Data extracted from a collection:
◆ ◆ ◆

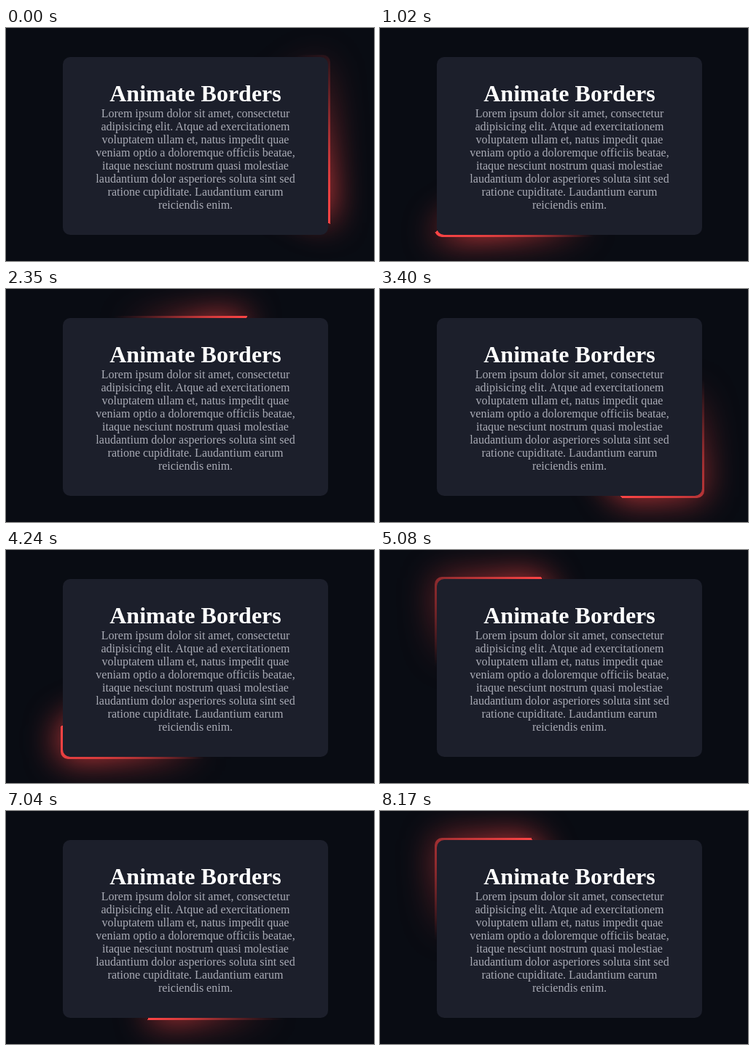
These frames come from a looping animation (505x321 px, 8.24 s). An HTML page:

```html
<!DOCTYPE html>
<html lang="en">
<head>
<meta charset="utf-8">
<title>Animate Borders</title>
<style>
  html, body {
    margin: 0;
    width: 100%;
    height: 100%;
    overflow: hidden;
    background: #090c13;
  }
  .stage {
    --angle: 120deg;
    position: relative;
    width: 505px;
    height: 321px;
    overflow: hidden;
    font-family: "Liberation Serif", "Times New Roman", serif;
  }
  .ring, .glow {
    position: absolute;
    left: 75px;
    top: 37px;
    width: 370px;
    height: 251px;
    border-radius: 10px;
    background: conic-gradient(from var(--angle), transparent 80%, #ff4545);
  }
  .glow { filter: blur(24px); }
  .card {
    position: absolute;
    left: 78px;
    top: 40px;
    width: 300px;
    padding: 32px;
    border-radius: 10px;
    background: #1c1f2b;
    text-align: center;
    white-space: nowrap;
  }
  h1 {
    margin: 0;
    font-size: 32px;
    line-height: 37px;
    color: #fff;
  }
  p {
    margin: 0;
    font-size: 16px;
    line-height: 18px;
    color: #a9abb5;
  }
</style>
</head>
<body>
<div class="stage">
  <div class="glow"></div>
  <div class="ring"></div>
  <div class="card">
    <h1>Animate Borders</h1>
    <p>Lorem ipsum dolor sit amet, consectetur<br>
      adipisicing elit. Atque ad exercitationem<br>
      voluptatem ullam et, natus impedit quae<br>
      veniam optio a doloremque officiis beatae,<br>
      itaque nesciunt nostrum quasi molestiae<br>
      laudantium dolor asperiores soluta sint sed<br>
      ratione cupiditate. Laudantium earum<br>
      reiciendis enim.</p>
  </div>
</div>
<script>
  const LOOP = 8240, STEP = 70;
  const START = 120.2, SPEED = 0.1147; // degrees, degrees per ms
  const stage = document.querySelector('.stage');
  const origin = performance.now();

  // The 70 ms beat restarts at these times.
  const beats = [7610, 880, 0];

  function hold(t) {
    const base = beats.find(b => t >= b);
    return base + Math.floor((t - base) / STEP) * STEP;
  }

  function draw() {
    const t = Math.max(0, performance.now() - origin) % LOOP;
    stage.style.setProperty('--angle', START + SPEED * hold(t) + 'deg');
    requestAnimationFrame(draw);
  }
  draw();
</script>
</body>
</html>
```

◆ ◆ ◆

Instructions to follow:
Filter the data above down to lines with the word "stage", and copy them.

Written response:
  .stage {
<div class="stage">
  const stage = document.querySelector('.stage');
    stage.style.setProperty('--angle', START + SPEED * hold(t) + 'deg');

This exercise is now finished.